Island Nucklehead wrote:Because guys are going to get hit. Rome hit Horton late. He was suspended the rest of the playoffs. Do you honestly think he would have survived another game?? It's about the RESPONSE.
I hope that's only a hyperbole.
Island Nucklehead wrote:If you don't understand that then you've never played the game, or your team was junk.
Wonderful logic Aristotle.
I remember losing games and saying: "at least we didn't let them push us around."
If your PP doesn't work, the physical response is meaningless.
It's far more demoralizing not being able to score goals than taking punishment. I don't remember cowering in fear when we played against teams with tougher players. I remember not being intimidated and making teams pay on the scoreboard. Far more satisfying.
I think many underestimate the mental psyche's of these players. Players can still have resolve and discipline without having a severe physical response. Players can still finish their checks and play the team hard, and ultimately get revenge by scoring goals.
If you've played the game, you surely agree that the sweetest form of revenge is scoring goals and winning games, and your odds of scoring goals are far higher when you're on the power play.
How's that for some simple and reasonable logic?
We can bitch and moan about toughness all we want, but your toughness and physical response ultimately mean fuck all if you can't punish them on the PP and beat them on the scoreboard.
The reality of what happened to Boston is this:
The Canucks had several key injuries, and their key players were shut down by the Bruins who played a smothering defensive style. Boston's physicality and tough checking style kept the Twins in check, and with a hobbling Kesler, the Canucks had no second line to pick up the scoring. The Bruins took a lot of penalties, many of the physical variety, but they were also allowed to get away with an inordinate amount of penalties. The Canucks failed to make the Bruins on the PP, and the pressure was on Luongo to keep every game low-scoring, and he ultimately cracked under that pressure as the team in front him also struggled as the series went on.
Those are the real reasons the Canucks lost.
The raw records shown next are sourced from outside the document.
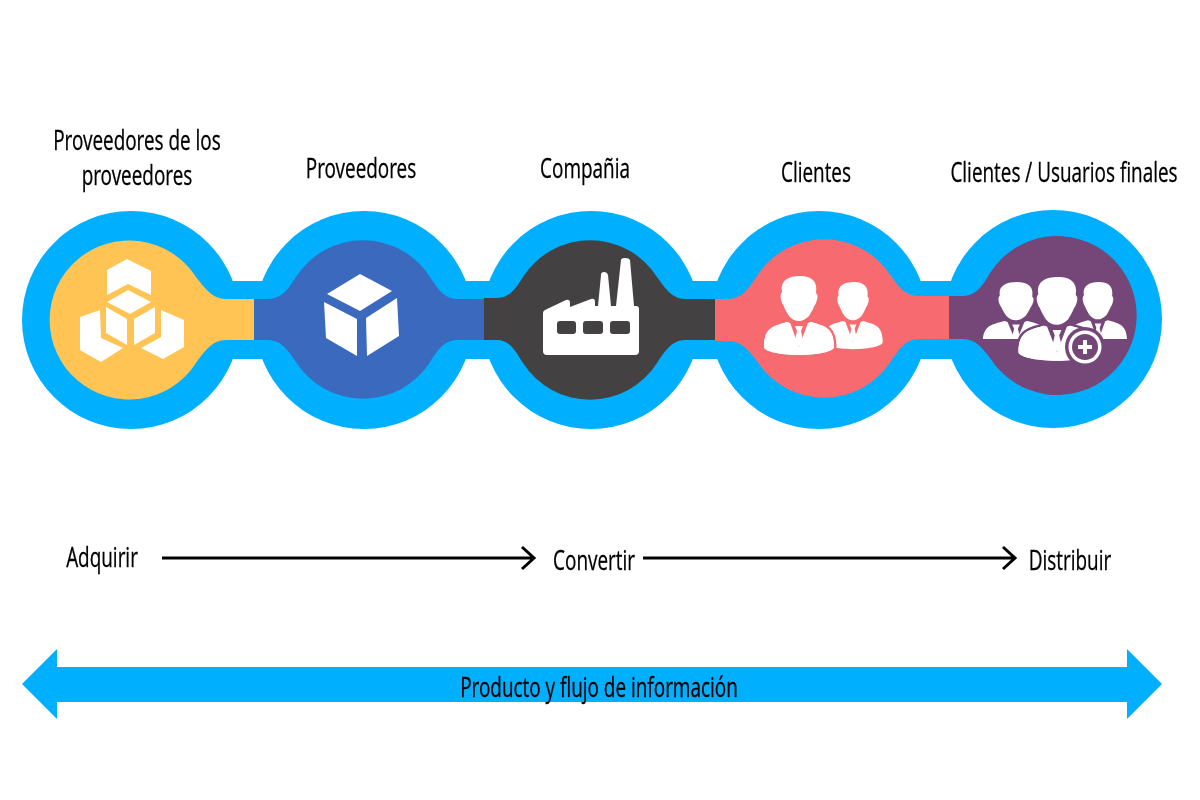
<!DOCTYPE html>
<html lang="es">
<head>
<meta charset="utf-8">
<title>Cadena de suministro</title>
<style>
:root {
  --sky: #00b0ff;
  --amber: #ffc453;
  --blue: #3a69bd;
  --charcoal: #434142;
  --coral: #f76b70;
  --plum: #744778;
  --ink: #000;
  --paper: #fff;
}
* { margin: 0; padding: 0; box-sizing: border-box; }
html, body { width: 1200px; height: 800px; overflow: hidden; background: var(--paper); }
.supply-chain { position: relative; width: 1200px; height: 800px; overflow: hidden; }
.diagram { position: absolute; inset: 0; display: block; }
.label {
  position: absolute;
  left: var(--center);
  top: calc(var(--baseline) - 28px);
  transform: translateX(-50%) scaleX(.7);
  font: 400 27px/35px "Open Sans", "Noto Sans", sans-serif;
  color: var(--ink);
  -webkit-text-stroke: .3px var(--ink);
  text-align: center;
  white-space: nowrap;
}
.track, .flow { fill: var(--sky); }
.amber { fill: var(--amber); }
.blue { fill: var(--blue); }
.charcoal { fill: var(--charcoal); }
.coral { fill: var(--coral); }
.plum { fill: var(--plum); }
.icon { fill: var(--paper); }
.on-coral { color: var(--coral); }
.on-plum { color: var(--plum); }
.gap { fill: currentColor; }
.front { stroke: currentColor; stroke-width: 5; paint-order: stroke; }
.step-arrow { fill: none; stroke: var(--ink); stroke-width: 3; }
</style>
</head>
<body>
<main class="supply-chain">
  <svg class="diagram" width="1200" height="800" viewBox="0 0 1200 800" aria-hidden="true">
    <defs>
      <path id="shoulders" d="M-12 46C-24 50 -35 50 -35 71C-35 75 -20 79 0 79S35 75 35 71C35 50 24 50 12 46L0 50Z"/>
      <g id="bust">
        <use href="#shoulders"/>
        <path class="gap" d="M-10 44L0 71L10 44Z"/>
        <path d="M-4 50H4L2 55L4 64L0 71L-4 64L-2 55Z"/>
        <path d="M-17 16C-19 4 -10 0 1 0C12 0 19 5 17 17Q20 19 17 27C15 30 14 34 10 40Q5 45 0 45Q-6 45 -10 40C-14 34 -15 30 -17 27Q-20 19 -17 16Z"/>
      </g>
      <clipPath id="back-row"><rect x="960" y="270" width="180" height="69"/></clipPath>
    </defs>

    <g class="track">
      <circle cx="131" cy="320" r="109"/>
      <circle cx="364" cy="320" r="109"/>
      <circle cx="591" cy="320" r="109"/>
      <circle cx="819" cy="320" r="109"/>
      <circle cx="1053" cy="319" r="109"/>
      <rect x="131" y="281" width="922" height="78"/>
    </g>

    <g class="links">
      <path class="amber" d="M255 299H226C212 299 204 287 196 277A79.5 79.5 0 1 0 196 363C204 352 212 340 226 340H255Z"/>
      <path class="blue" d="M254 299H268C282 299 289 288 296 277A79.5 79.5 0 0 1 430 277C438 289 444 299 458 299H485V340H458C444 340 438 350 430 362A79.5 79.5 0 0 1 296 362C289 352 282 340 268 340H254Z"/>
      <path class="charcoal" d="M484 298H497C510 298 516 288 523 277A79.5 79.5 0 0 1 657 277C665 288 672 299 685 299H716V340H685C672 340 665 351 657 363A79.5 79.5 0 0 1 523 363C516 352 510 340 497 340H484Z"/>
      <path class="coral" d="M715 299H728C742 299 749 288 757 276A79.5 79.5 0 0 1 891 276C899 287 905 296 919 296H950V339H919C905 339 899 350 891 361A79.5 79.5 0 0 1 757 361C749 351 742 341 728 341H715Z"/>
      <path class="plum" d="M949 296H963C976 296 983 285 990 273A79.5 79.5 0 1 1 990 358C983 349 976 339 963 339H949Z"/>
    </g>

    <g class="icon stacked-boxes">
      <polygon points="127,259 151,271 151,295 128,284 107,295 107,270"/>
      <polygon points="128,290 151,302 130,314 107,302"/>
      <polygon points="106,307 127,319 127,345 106,333"/>
      <polygon points="134,319 155,307 155,333 134,345"/>
      <polygon points="80,317 100,310 101,338 123,348 101,362 80,350"/>
      <polygon points="161,310 184,320 184,347 163,359 141,348 161,337"/>
    </g>

    <g class="icon box">
      <polygon points="360,274 392,291 360,311 327,294"/>
      <polygon points="324,302 357,319 357,356 326,338"/>
      <polygon points="366,318 397,298 399,336 367,356"/>
    </g>

    <g class="icon factory">
      <path d="M543 351V313Q543 311 545 310L566 300Q570 299 570 303V307L591 299Q595 298 595 302V306H636Q639 306 639 309V351Q639 355 635 355H547Q543 355 543 351Z"/>
      <path d="M598 306L601 275Q601 272 604 272T608 275L611 306Z"/>
      <path d="M616 306L621 260Q621 258 625 258T630 260L634 306Z"/>
      <g class="charcoal">
        <rect x="557" y="321" width="19" height="13" rx="3"/>
        <rect x="583" y="321" width="20" height="13" rx="3"/>
        <rect x="610" y="321" width="20" height="13" rx="3"/>
      </g>
    </g>

    <g class="icon customers on-coral">
      <use href="#bust" transform="translate(853 282) scale(.85)"/>
      <use class="front" href="#shoulders" transform="translate(799 276)"/>
      <use href="#bust" transform="translate(799 276)"/>
    </g>

    <g class="icon end-users on-plum">
      <g clip-path="url(#back-row)">
        <use href="#bust" transform="translate(1016 282) scale(.95 .85)"/>
        <use href="#bust" transform="translate(1098 282) scale(.83)"/>
      </g>
      <use class="front" href="#shoulders" transform="translate(1057 277) scale(1.1 1.06)"/>
      <use href="#bust" transform="translate(1057 277) scale(1.1 1.06)"/>
      <circle class="plum" cx="1085" cy="347" r="20"/>
      <circle cx="1085" cy="347" r="16.5"/>
      <circle class="plum" cx="1085" cy="347" r="13"/>
      <path d="M1083 340H1087V345H1092V349H1087V354H1083V349H1078V345H1083Z"/>
    </g>

    <g class="step-arrow">
      <path d="M162 558H534M522 547L534 558L522 569"/>
      <path d="M643 558H1015M1003 547L1015 558L1003 569"/>
    </g>

    <polygon class="flow" points="22,684 57,649 57,667 1127,667 1127,649 1162,684 1127,719 1127,702 57,702 57,719"/>
  </svg>

  <p class="label" style="--center:136.5px;--baseline:150px">Proveedores de los<br>proveedores</p>
  <p class="label" style="--center:361px;--baseline:178px">Proveedores</p>
  <p class="label" style="--center:585px;--baseline:178px">Compañia</p>
  <p class="label" style="--center:816px;--baseline:182px">Clientes</p>
  <p class="label" style="--center:1064px;--baseline:182px">Clientes / Usuarios finales</p>

  <p class="label" style="--center:102px;--baseline:567px">Adquirir</p>
  <p class="label" style="--center:593.5px;--baseline:570px">Convertir</p>
  <p class="label" style="--center:1070px;--baseline:570px">Distribuir</p>

  <p class="label" style="--center:598.5px;--baseline:697px">Producto y flujo de información</p>
</main>
</body>
</html>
The toughness and taunting fall under another less meaningful sub-section of reasons the Canucks failed to beat the Bruins in game 7.
So what do the Canucks really need to win?
They need to stay healthy, and they need more offensive players who thrive in tight-checking, physical hockey games. That's what we need more than anything else. Now having some more toughness would be nice and helpful, but it's not even close to the most important thing this team lacks.
That's the reality, but we're stuck endlessly arguing about more toughness and a physical response, completely exaggerating the importance of this issue.